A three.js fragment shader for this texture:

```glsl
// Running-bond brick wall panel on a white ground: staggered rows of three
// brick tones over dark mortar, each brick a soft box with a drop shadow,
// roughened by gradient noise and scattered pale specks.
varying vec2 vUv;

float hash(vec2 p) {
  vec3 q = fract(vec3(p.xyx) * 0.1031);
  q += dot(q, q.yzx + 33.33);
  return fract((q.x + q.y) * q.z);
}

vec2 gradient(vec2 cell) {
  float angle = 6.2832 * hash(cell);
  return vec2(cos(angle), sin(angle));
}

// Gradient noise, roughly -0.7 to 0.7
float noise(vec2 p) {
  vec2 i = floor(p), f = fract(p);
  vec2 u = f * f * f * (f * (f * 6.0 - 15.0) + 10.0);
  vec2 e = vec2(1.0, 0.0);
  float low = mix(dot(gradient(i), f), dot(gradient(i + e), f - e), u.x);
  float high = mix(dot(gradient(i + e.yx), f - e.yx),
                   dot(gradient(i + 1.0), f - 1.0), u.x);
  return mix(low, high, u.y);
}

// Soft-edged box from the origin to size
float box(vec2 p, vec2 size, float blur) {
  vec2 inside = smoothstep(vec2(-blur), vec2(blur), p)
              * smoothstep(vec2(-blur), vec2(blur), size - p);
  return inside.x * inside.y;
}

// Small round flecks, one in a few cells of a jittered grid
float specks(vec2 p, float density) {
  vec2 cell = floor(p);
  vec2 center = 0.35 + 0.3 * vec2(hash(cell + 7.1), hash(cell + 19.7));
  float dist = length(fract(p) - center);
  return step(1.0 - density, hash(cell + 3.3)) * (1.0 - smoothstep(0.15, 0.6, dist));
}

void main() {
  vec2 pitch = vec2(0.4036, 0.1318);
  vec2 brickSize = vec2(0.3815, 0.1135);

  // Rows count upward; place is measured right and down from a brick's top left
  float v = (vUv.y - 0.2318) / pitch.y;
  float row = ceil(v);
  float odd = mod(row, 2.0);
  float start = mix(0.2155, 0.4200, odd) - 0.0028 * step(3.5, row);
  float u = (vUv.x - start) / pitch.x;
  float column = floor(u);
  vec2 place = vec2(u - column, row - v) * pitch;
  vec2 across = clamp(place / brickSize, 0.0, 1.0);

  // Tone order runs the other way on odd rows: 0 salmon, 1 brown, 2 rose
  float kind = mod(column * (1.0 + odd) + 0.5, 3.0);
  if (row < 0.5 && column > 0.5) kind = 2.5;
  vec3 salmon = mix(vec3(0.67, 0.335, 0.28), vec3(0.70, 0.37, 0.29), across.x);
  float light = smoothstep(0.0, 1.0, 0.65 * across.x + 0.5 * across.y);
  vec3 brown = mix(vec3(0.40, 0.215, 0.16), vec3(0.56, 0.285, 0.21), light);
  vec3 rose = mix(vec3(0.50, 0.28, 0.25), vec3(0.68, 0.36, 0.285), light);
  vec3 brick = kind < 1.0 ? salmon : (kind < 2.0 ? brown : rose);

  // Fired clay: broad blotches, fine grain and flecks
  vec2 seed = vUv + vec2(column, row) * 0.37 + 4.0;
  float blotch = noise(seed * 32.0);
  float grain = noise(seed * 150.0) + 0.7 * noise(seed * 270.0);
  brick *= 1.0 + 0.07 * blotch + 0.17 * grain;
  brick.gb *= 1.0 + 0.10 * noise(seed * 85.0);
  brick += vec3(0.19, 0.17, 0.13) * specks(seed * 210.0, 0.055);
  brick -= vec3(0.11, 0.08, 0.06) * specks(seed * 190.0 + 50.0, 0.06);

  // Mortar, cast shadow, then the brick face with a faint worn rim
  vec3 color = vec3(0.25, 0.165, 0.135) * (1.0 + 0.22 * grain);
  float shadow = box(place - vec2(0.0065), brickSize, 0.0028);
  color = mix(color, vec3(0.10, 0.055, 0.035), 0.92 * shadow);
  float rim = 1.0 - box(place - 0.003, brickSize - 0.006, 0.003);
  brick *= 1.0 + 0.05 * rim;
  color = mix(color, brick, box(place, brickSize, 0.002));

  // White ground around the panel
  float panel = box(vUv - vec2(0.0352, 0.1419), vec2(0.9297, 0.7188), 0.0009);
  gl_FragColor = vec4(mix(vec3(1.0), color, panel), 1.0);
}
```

------------------------------------------------

Copy the records word for word.

*Result for this exercise*:
A three.js fragment shader for this texture:

```glsl
// Running-bond brick wall panel on a white ground: staggered rows of three
// brick tones over dark mortar, each brick a soft box with a drop shadow,
// roughened by gradient noise and scattered pale specks.
varying vec2 vUv;

float hash(vec2 p) {
  vec3 q = fract(vec3(p.xyx) * 0.1031);
  q += dot(q, q.yzx + 33.33);
  return fract((q.x + q.y) * q.z);
}

vec2 gradient(vec2 cell) {
  float angle = 6.2832 * hash(cell);
  return vec2(cos(angle), sin(angle));
}

// Gradient noise, roughly -0.7 to 0.7
float noise(vec2 p) {
  vec2 i = floor(p), f = fract(p);
  vec2 u = f * f * f * (f * (f * 6.0 - 15.0) + 10.0);
  vec2 e = vec2(1.0, 0.0);
  float low = mix(dot(gradient(i), f), dot(gradient(i + e), f - e), u.x);
  float high = mix(dot(gradient(i + e.yx), f - e.yx),
                   dot(gradient(i + 1.0), f - 1.0), u.x);
  return mix(low, high, u.y);
}

// Soft-edged box from the origin to size
float box(vec2 p, vec2 size, float blur) {
  vec2 inside = smoothstep(vec2(-blur), vec2(blur), p)
              * smoothstep(vec2(-blur), vec2(blur), size - p);
  return inside.x * inside.y;
}

// Small round flecks, one in a few cells of a jittered grid
float specks(vec2 p, float density) {
  vec2 cell = floor(p);
  vec2 center = 0.35 + 0.3 * vec2(hash(cell + 7.1), hash(cell + 19.7));
  float dist = length(fract(p) - center);
  return step(1.0 - density, hash(cell + 3.3)) * (1.0 - smoothstep(0.15, 0.6, dist));
}

void main() {
  vec2 pitch = vec2(0.4036, 0.1318);
  vec2 brickSize = vec2(0.3815, 0.1135);

  // Rows count upward; place is measured right and down from a brick's top left
  float v = (vUv.y - 0.2318) / pitch.y;
  float row = ceil(v);
  float odd = mod(row, 2.0);
  float start = mix(0.2155, 0.4200, odd) - 0.0028 * step(3.5, row);
  float u = (vUv.x - start) / pitch.x;
  float column = floor(u);
  vec2 place = vec2(u - column, row - v) * pitch;
  vec2 across = clamp(place / brickSize, 0.0, 1.0);

  // Tone order runs the other way on odd rows: 0 salmon, 1 brown, 2 rose
  float kind = mod(column * (1.0 + odd) + 0.5, 3.0);
  if (row < 0.5 && column > 0.5) kind = 2.5;
  vec3 salmon = mix(vec3(0.67, 0.335, 0.28), vec3(0.70, 0.37, 0.29), across.x);
  float light = smoothstep(0.0, 1.0, 0.65 * across.x + 0.5 * across.y);
  vec3 brown = mix(vec3(0.40, 0.215, 0.16), vec3(0.56, 0.285, 0.21), light);
  vec3 rose = mix(vec3(0.50, 0.28, 0.25), vec3(0.68, 0.36, 0.285), light);
  vec3 brick = kind < 1.0 ? salmon : (kind < 2.0 ? brown : rose);

  // Fired clay: broad blotches, fine grain and flecks
  vec2 seed = vUv + vec2(column, row) * 0.37 + 4.0;
  float blotch = noise(seed * 32.0);
  float grain = noise(seed * 150.0) + 0.7 * noise(seed * 270.0);
  brick *= 1.0 + 0.07 * blotch + 0.17 * grain;
  brick.gb *= 1.0 + 0.10 * noise(seed * 85.0);
  brick += vec3(0.19, 0.17, 0.13) * specks(seed * 210.0, 0.055);
  brick -= vec3(0.11, 0.08, 0.06) * specks(seed * 190.0 + 50.0, 0.06);

  // Mortar, cast shadow, then the brick face with a faint worn rim
  vec3 color = vec3(0.25, 0.165, 0.135) * (1.0 + 0.22 * grain);
  float shadow = box(place - vec2(0.0065), brickSize, 0.0028);
  color = mix(color, vec3(0.10, 0.055, 0.035), 0.92 * shadow);
  float rim = 1.0 - box(place - 0.003, brickSize - 0.006, 0.003);
  brick *= 1.0 + 0.05 * rim;
  color = mix(color, brick, box(place, brickSize, 0.002));

  // White ground around the panel
  float panel = box(vUv - vec2(0.0352, 0.1419), vec2(0.9297, 0.7188), 0.0009);
  gl_FragColor = vec4(mix(vec3(1.0), color, panel), 1.0);
}
```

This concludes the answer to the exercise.